Are you preparing to remodel your CT kitchen or bathroom? Start by making a budget. A well-thought-out, well-conceived budget will be your guide throughout the remodeling process. Knowing how much money you can afford to spend can help determine the scope of your project, and can help you have productive conversations with contractors before hiring a home remodeling professional. These tips can help you get started making a budget for your kitchen or bathroom remodel in Connecticut.
Creating a Budget
Creating a budget is a multi-step process, and until you sign a contract and start the work, your budget may change as you learn more.
Start by exploring materials, looking at pictures of home improvement projects online, and researching costs quoted online. Doing research can help you create a mental picture of what your final remodel will look like while also helping you gauge the cost. This will help you communicate with contractors, which in turn will give them the information they need to bid on your project.
Get Quotes from Contractors
Meet with at least two or three contractors to get bids for your home improvement project. Meeting with multiple professionals will help you decide whether your ideas for your home improvement project are realistic, and will also help you get a sense of the cost.
Be wary of any contractor with a dramatically low bid. This could be a sign that the contractor is working with inexperienced labor, or that the contractor is unaware of the true cost of the job. At worst, the contractor could be intentionally underbidding with plans to raise the cost after the job gets started.
When meeting with Connecticut remodeling contractors, do the following:
- Check references.
- Check that the contractor is licensed in Connecticut.
- Meet with contractors in person.
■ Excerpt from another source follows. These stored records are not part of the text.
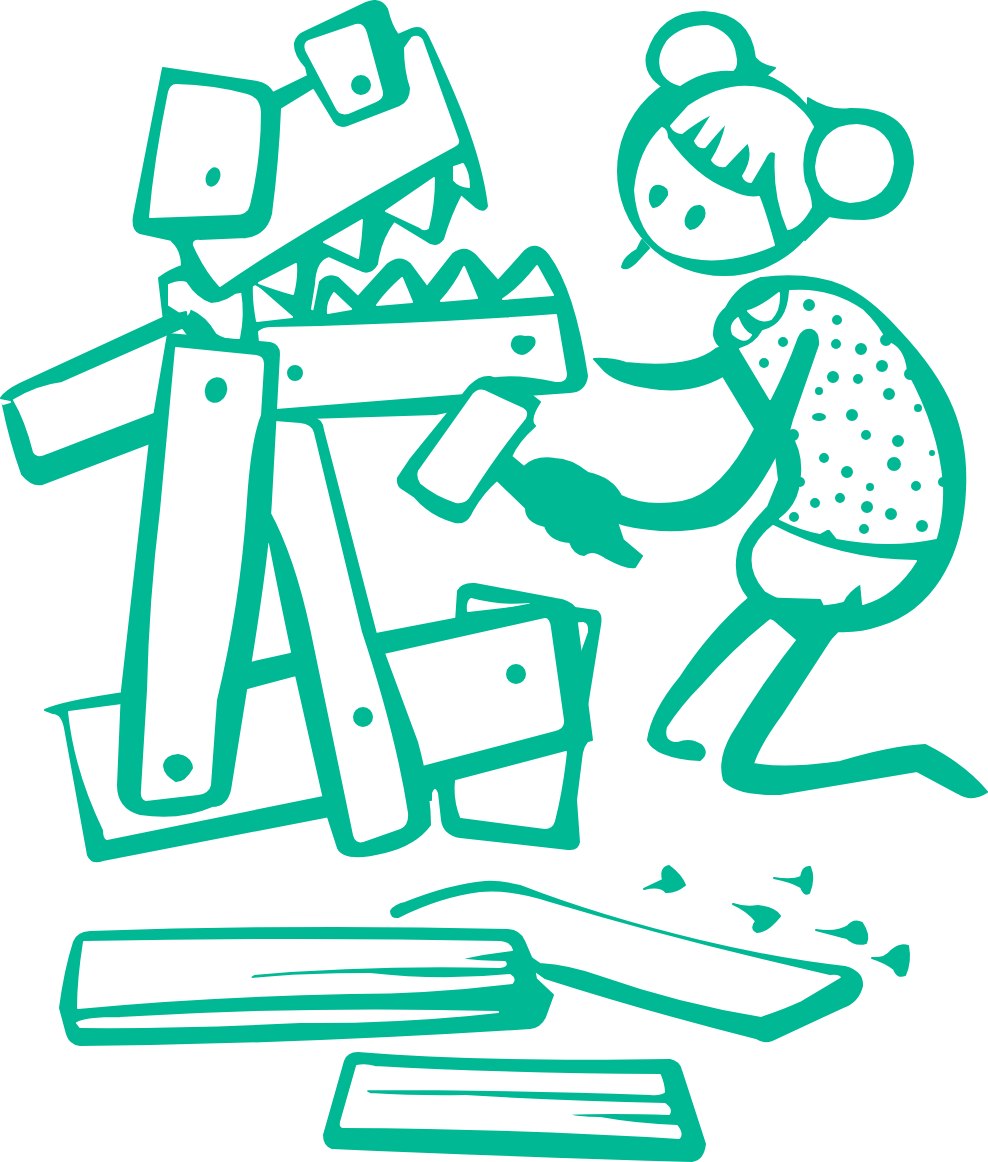
<!DOCTYPE html>
<html lang="en">
<head>
<meta charset="utf-8">
<title>Girl building a wooden dinosaur</title>
<style>
:root { --ink: #00b894; --paper: #ffffff; }
html, body { margin: 0; height: 100%; overflow: hidden; background: var(--paper); }
svg { display: block; width: 988px; height: 1162px; }
.ink { fill: var(--ink); stroke: var(--ink); stroke-width: 2; stroke-linejoin: round; }
.paper { fill: var(--paper); stroke: var(--paper); stroke-width: 2; stroke-linejoin: round; }
</style>
</head>
<body>
<svg viewBox="0 0 988 1162" role="img" aria-label="A girl kneels and hammers a dinosaur together from wooden planks">

  <g id="dinosaur">
    <g id="rear-boards">
      <path class="ink" d="M456 622L458 591Q462 583 475 584L556 599Q570 601 575 608L596 611Q602 614 600 625L587 706L591 738Q582 744 581 760L576 800L579 842Q578 850 568 849L460 837Q444 834 442 820L439 793Q435 783 431 793V800H400V640Z"/>
      <path class="paper" d="M468 611Q467 602 471 599Q500 607 529 604Z"/>
      <path class="paper" d="M569 624L583 623Q588 624 587 632L577 660Q574 660 573 650Z"/>
      <path class="paper" d="M456 781L566 752Q562 790 554 821Q552 828 545 828L461 817Q454 800 456 781Z"/>
    </g>

    <g id="body-plank">
      <path class="ink" d="M45 710Q62 702 124 693L247 666L296 654L376 634L548 601L575 608L592 740L418 780L330 816L103 860Q92 864 88 855Q76 790 65 728Q62 713 53 713Z"/>
      <path class="paper" d="M69 712L122 705V800L222 806L246 687L297 671L323 795L107 839Q104 838 104 830Q75 770 69 712Z"/>
      <path class="paper" d="M384 655L545 619Q549 619 550 628L563 720Q564 728 555 730L422 765Q410 715 384 655Z"/>
      <circle class="ink" cx="516" cy="674" r="9"/>
    </g>

    <g id="lower-jaw">
      <path class="ink" d="M246 282L314 312L320 282Q328 273 338 278L358 297L388 264Q400 255 410 264L427 287L453 254Q465 245 475 255L498 281L525 251Q537 241 548 255Q574 290 587 376Q585 391 570 392L528 395L436 414L276 419L248 400V290Z"/>
      <path class="paper" d="M259 332Q263 328 272 328Q420 325 556 315L566 374Q566 382 556 381Q515 372 490 377Q475 381 465 393L276 408L278 350Q272 343 260 342Z"/>
      <path class="paper" d="M254 284L292 317L257 321Q253 300 254 284ZM334 293L351 309L328 313Q327 303 334 293ZM402 278L412 302L377 305Q388 290 402 278ZM464 267L477 298L441 301Q455 286 464 267ZM537 266L553 295L503 299Q520 288 537 266Z"/>
      <circle class="ink" cx="295" cy="373" r="7"/>
      <path class="ink" d="M512 343Q514 334 525 337Q537 335 534 345Q524 359 515 351Q511 347 512 343Z"/>
    </g>

    <g id="neck">
      <path class="ink" d="M159 278Q170 270 182 266Q182 250 172 241L195 237L222 280L250 272L252 340L240 350L165 330Z"/>
      <path class="paper" d="M169 285Q180 280 186 283Q196 299 211 304Q228 303 240 291Q244 315 239 338Q225 339 217 333Q207 315 190 308Q188 320 180 312L169 305Z"/>
    </g>

    <g id="head">
      <path class="ink" d="M163 68L257 82Q268 84 273 93L308 76L306 67Q294 54 295 43Q297 36 303 33L366 3Q380-3 387 9Q391 26 398 35L412 29Q423 25 428 37C455 95 480 150 487 206Q484 213 476 207L461 194Q450 215 443 239Q436 248 427 241L394 221Q380 240 377 264Q370 276 358 269L329 256Q315 260 314 284L309 315L298 308L255 284L240 292L205 298L185 255L172 240L140 233Q132 230 134 216Z"/>
      <path class="paper" d="M282 109L313 90L330 118Q336 131 348 127L400 107Q411 102 411 88Q405 70 405 48L412 38Q418 35 422 40L458 140Q459 144 454 146Q300 230 220 286Q205 270 194 245Q193 240 200 241L246 239Q268 236 273 214Q280 160 282 109Z"/>
      <path class="paper" d="M176 85Q215 86 247 95Q259 98 260 112Q260 160 249 205Q247 214 235 214L150 217Q155 160 169 92Q171 85 176 85Z"/>
      <path class="paper" d="M309 41L356 25Q363 23 366 33L382 92Q383 98 376 101L348 113Q339 115 336 107L306 50Q304 43 309 41Z"/>
      <ellipse class="ink" cx="213" cy="177" rx="6" ry="9" transform="rotate(22 213 177)"/>
      <circle class="ink" cx="361" cy="85" r="9"/>
      <path class="paper" d="M454 167L463 164Q469 173 469 187Q459 186 454 180ZM386 211L434 178Q434 205 428 228Q424 231 420 227ZM324 242L362 220Q361 240 358 258ZM259 283L296 264Q297 278 293 294Q278 290 259 283Z"/>
    </g>

    <g id="arm">
      <path class="ink" d="M1 398Q6 391 20 384L165 317L186 312L190 345L155 441L42 484Q32 486 22 474Q10 440 3 405Z"/>
      <path class="paper" d="M14 400Q38 386 62 383L182 330L187 337L172 345L156 411L47 453Q38 458 34 452Q26 420 14 400Z"/>
      <path class="paper" d="M0 400L10 402L3 404Z"/>
    </g>

    <g id="rear-leg">
      <path class="ink" d="M262 418H312Q322 419 323 430L376 634L384 653L417 742Q430 790 430 825Q415 845 385 852Q345 862 338 848L328 817L296 675L240 690L260 500Z"/>
      <path class="paper" d="M275 422L300 424Q311 425 313 433L361 632Q395 735 407 813Q408 825 400 828L363 841Q356 843 354 835L311 628Q295 555 271 511Z"/>
      <path class="paper" d="M268 544Q280 605 290 652L250 661Q256 600 268 544Z"/>
      <circle class="ink" cx="363" cy="717" r="9"/>
    </g>

    <g id="front-leg">
      <path class="ink" d="M168 334L270 343Q279 345 279 354L271 500Q268 560 246 690L230 790Q226 806 212 806Q180 820 140 814Q118 808 118 785L122 690L150 440Z"/>
      <path class="paper" d="M176 348L256 356Q264 357 263 366L260 415Q250 440 246 500Q240 600 216 700L210 785Q208 793 198 794L146 800Q141 799 142 790L148 690Q150 600 161 510Z"/>
      <ellipse class="ink" cx="216" cy="390" rx="10" ry="12" transform="rotate(20 216 390)"/>
      <path class="ink" d="M164 766Q165 756 178 755Q191 757 192 768Q185 781 176 781Q165 775 164 766Z"/>
    </g>
  </g>

  <g id="girl">
    <g id="head-and-buns">
      <path class="ink" d="M622 267Q624 257 637 250L642 240L649 248L635 263Q626 271 622 267Z"/>
      <ellipse class="ink" cx="724" cy="171" rx="106" ry="104"/>
      <path class="ink" d="M672 92Q643 78 647 55Q660 12 704 12Q750 14 755 58Q762 66 775 68L750 90ZM808 98Q830 112 850 109Q912 108 913 163Q907 218 864 219Q842 219 829 216L805 240Z"/>
      <path class="paper" d="M664 75Q655 60 667 42Q680 26 708 26Q732 33 735 54Q738 66 733 70Q705 68 680 85Q670 83 664 75Z"/>
      <path class="paper" d="M816 167Q820 125 857 125Q892 128 893 163Q890 200 850 202Q818 198 816 167Z"/>
      <path class="paper" d="M689 106Q740 72 786 98Q806 112 813 127Q798 150 804 182Q811 196 811 207Q800 227 788 229Q773 195 776 153Q770 147 764 160L751 182Q745 182 743 176Q755 158 748 142Q740 150 725 166Q716 167 712 160Q722 145 727 122Q717 132 705 147Q698 148 695 141L713 113Q695 122 682 133Q675 133 671 126Z"/>
      <path class="paper" d="M662 128Q639 150 635 190Q638 233 666 250Q715 271 774 245Q766 215 759 197Q745 199 730 191Q695 178 667 138Q667 130 662 128Z"/>
      <path class="ink" d="M650 195Q652 184 660 186Q668 188 667 195Q659 208 653 207Q649 202 650 195ZM686 218Q690 205 700 206Q706 208 704 217Q698 229 690 229Q684 225 686 218Z"/>
    </g>

    <path id="arms-and-hand" class="ink" d="M594 359Q610 358 626 363Q690 370 716 349L740 340L770 399L800 330L820 340L800 430L776 455Q745 515 715 525Q680 533 650 529Q625 526 617 522L623 540L642 556L635 567Q627 569 605 557Q592 548 584 555Q574 554 570 542Q550 541 545 526Q526 522 526 508L497 480L512 457L524 467Q535 456 555 459Q570 459 588 473Q612 478 621 496Q645 508 682 502Q722 495 755 429L723 376Q695 392 660 389Q620 385 605 371Z"/>

    <g id="body">
      <path class="ink" d="M714 335Q714 318 726 308Q738 285 761 278C830 270 862 290 898 330C950 385 968 430 965 490C962 560 930 610 880 625Q860 632 838 631L815 655L749 598Q733 580 738 553Q740 535 768 507L779 480L776 455L757 428L724 375L730 352Q716 347 714 335Z"/>
      <path class="paper" d="M790 291Q830 288 862 310Q878 325 886 342Q904 347 906 372Q938 430 942 485Q943 515 936 538Q890 548 837 538L829 528L820 533Q800 529 780 519Q799 505 801 482Q806 455 791 431L794 420Q806 385 820 345Q821 331 812 328Q802 326 797 337Q785 370 770 399L740 349Q755 345 763 331Q788 325 790 291Z"/>
      <path class="paper" d="M779 293Q780 310 771 319Q760 324 748 311Q760 308 779 293ZM738 318Q743 331 751 335Q745 345 733 334Q729 325 738 318Z"/>
      <path class="paper" d="M773 526Q840 561 916 561Q895 595 863 604L861 583Q848 591 843 601Q800 612 766 591Q748 571 754 549Q761 535 773 526Z"/>
      <g id="shirt-dots" class="ink">
        <circle cx="809" cy="305" r="5"/><circle cx="837" cy="320" r="4"/><circle cx="836" cy="344" r="4"/><circle cx="861" cy="349" r="5"/><circle cx="783" cy="342" r="4"/><circle cx="764" cy="363" r="4"/>
        <circle cx="833" cy="377" r="5"/><circle cx="858" cy="379" r="4"/><circle cx="882" cy="366" r="5"/><circle cx="819" cy="391" r="3"/><circle cx="889" cy="394" r="5"/><circle cx="910" cy="374" r="5"/>
        <ellipse cx="819" cy="417" rx="6" ry="3"/><circle cx="852" cy="415" r="5"/><circle cx="918" cy="408" r="3"/><circle cx="866" cy="435" r="4"/><circle cx="898" cy="441" r="5"/><circle cx="824" cy="458" r="4"/><circle cx="932" cy="453" r="2"/>
        <circle cx="847" cy="472" r="5"/><circle cx="894" cy="464" r="6"/><circle cx="870" cy="487" r="3"/><circle cx="916" cy="486" r="4"/><circle cx="815" cy="503" r="4"/><circle cx="840" cy="498" r="4"/><circle cx="867" cy="507" r="5"/><circle cx="891" cy="514" r="5"/><circle cx="794" cy="517" r="4"/><circle cx="922" cy="526" r="5"/><circle cx="864" cy="529" r="4"/>
        <circle cx="886" cy="340" r="5"/><circle cx="793" cy="435" r="5"/><circle cx="800" cy="482" r="4"/><circle cx="943" cy="482" r="4"/>
      </g>
    </g>

    <path id="legs" class="ink" d="M749 598Q710 632 680 678Q652 712 648 740Q655 757 700 760Q709 753 701 745Q690 738 678 743Q662 743 666 727Q680 705 700 685Q735 645 770 618L805 630Q765 680 732 735Q718 760 724 780Q735 795 780 794Q850 782 917 771L958 793Q972 802 987 792Q965 765 925 745Q890 747 840 762Q785 770 753 764Q759 745 781 715L835 632L820 600Z"/>
  </g>

  <g id="hammer-head">
    <path class="ink" d="M398 478L410 460L470 386Q480 376 490 377L520 386L540 402Q528 420 535 426Q517 442 511 457L497 480Q480 495 470 515Q465 524 455 522Q430 515 415 497L403 489Q397 486 398 478Z"/>
    <path class="paper" d="M484 391L523 409Q528 412 525 418Q495 455 468 498Q464 503 456 502Q435 495 421 483Q417 477 419 471L473 395Q478 389 484 391Z"/>
  </g>

  <g id="loose-planks">
    <path class="ink" d="M391 911Q395 905 405 903Q450 885 485 882Q500 881 520 886Q600 917 700 941Q780 960 845 967Q863 972 862 986Q858 1002 843 1007L772 1040Q764 1043 756 1038Q645 1010 545 978L520 960L527 955L540 964Q570 966 600 977Q680 1005 761 1018Q785 1010 800 1003L842 978Q842 973 830 974Q680 940 550 901Q510 888 480 891Q440 896 398 917Q391 918 391 911Z"/>
    <path class="ink" d="M60 1008Q65 970 74 942Q77 933 90 932Q300 925 508 930Q520 931 524 941L533 962L536 979L553 995L545 1017Q540 1027 530 1028Q300 1043 80 1045Q70 1044 67 1034Z"/>
    <path class="paper" d="M84 942Q300 938 500 942Q510 943 512 950Q484 953 458 959Q480 962 505 962Q508 966 500 967Q370 964 254 974Q248 977 252 979Q300 974 370 974Q440 982 510 975Q516 979 512 983Q430 993 350 993Q200 996 78 1008Q78 980 84 942Z"/>
    <path class="paper" d="M77 1023Q85 1018 120 1018Q300 1007 498 1012Q400 1023 300 1022Q180 1028 80 1027Z"/>
    <path class="ink" d="M324 1135L345 1061Q348 1053 358 1053Q480 1063 670 1060Q679 1062 681 1070L705 1144Q703 1160 692 1161Q520 1156 332 1148Q324 1145 324 1135Z"/>
    <path class="paper" d="M357 1066Q365 1064 375 1067Q500 1074 660 1075Q664 1085 664 1092Q660 1095 650 1094Q500 1089 368 1089Q363 1091 370 1094Q420 1097 465 1096Q560 1102 665 1104Q672 1109 669 1114Q610 1112 566 1114Q575 1118 600 1118Q640 1125 677 1126Q683 1134 679 1138Q520 1128 343 1127Q340 1127 341 1122Z"/>
  </g>

  <g id="nails" class="ink">
    <path d="M644 889L663 880Q660 868 669 866Q681 875 685 885Q675 893 666 892Q660 885 644 889Z"/>
    <path d="M774 878Q792 881 801 877Q803 866 810 867Q815 879 809 893Q804 896 801 887Q790 881 774 878Z"/>
    <path d="M733 904Q745 908 758 906Q775 908 780 916Q767 932 757 932Q750 929 756 921Q747 910 733 904Z"/>
    <path d="M816 930Q837 933 848 926Q854 919 862 923Q870 935 866 943Q855 946 847 938Q835 935 816 930Z"/>
    <path d="M872 958Q885 959 891 951Q900 943 908 946Q911 962 905 975Q897 978 894 969Q885 962 872 958Z"/>
  </g>
</svg>
</body>
</html>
Never hire a contractor who would bid on a job sight-unseen.
Talk to Lenders
Once you have several bids from contractors, talk to lenders to explore financing options, if financing is required to complete your home improvement project.
The HELOC (home equity line of credit) is a popular option for homeowners seeking to remodel their property. The HELOC extends a line of credit to the homeowner, up to 80% of their home's value. A HELOC works like a credit card. You'll charge payments to the HELOC, then pay down the balance when the project is complete.
A home equity loan is another way to borrow money without refinancing your mortgage. With this type of loan, you'll receive a lump sum with fixed payments, which you'll have to repay in a given period.
A personal loan is an unsecured loan with a higher interest rate than a HELOC or home equity loan. This type of loan is an option for homeowners with little home equity but excellent credit overall.
If you have enough cash to pay for your home improvement project out of pocket, then you can skip this step.
Build a Margin of Error Into the Budget
Home improvement projects don't always go as expected. Leave wiggle room in your budget for unexpected repairs or a change in direction, if you decide to alter your design midway through. Many contractors recommend leaving about 10% of your funds available for these "just in case" expenses.
Sticking to Your Budget
Once your budget has been created, it's important to stick to it as much as possible! These tips can help.
Know Your Goals
Make a list of home improvement goals before getting started with your project. Knowing your goals can help you decide which changes are most important, and which changes are unnecessary.
Communicate With Your Contractor
Be clear and upfront with your contractor about how much you can afford to spend. Your contractor will likely have project management software that can help you track the cost. Telling your contractor from the first meeting what you're thinking about spending also gives your contractor a chance to tell you whether your budget is realistic.
Pay Attention to Change Orders
Your contractor should create change orders every time you make a change to your contract. Very likely, those change orders will also include cost information. The change order may even have a running total, so you can get a sense of how much the final bill will be.
Your contractor should require you to sign change orders before making changes to the contract. Pay attention before signing! Authorizing changes without reading could lead to an unpleasant surprise when the project is finished.
Avoid the Temptation to Make Changes
Changes made to the original design after work begins can lead to inflated costs. Don't sign a contract until you're absolutely sure about the design, and avoid making changes to the design if you can help it.
Ready to Get Started with Your Connecticut Home Renovation? Contact Us
If you've made your budget and you're ready to get started with your CT remodeling project, contact Fine Home Contracting. We can help you sketch out the scope of your remodel, or help you decide what is a realistic cost for your upcoming remodel. We prioritize good communication, fine craftsmanship, and good customer service. Call today to make an appointment and discuss the particulars of your upcoming renovation.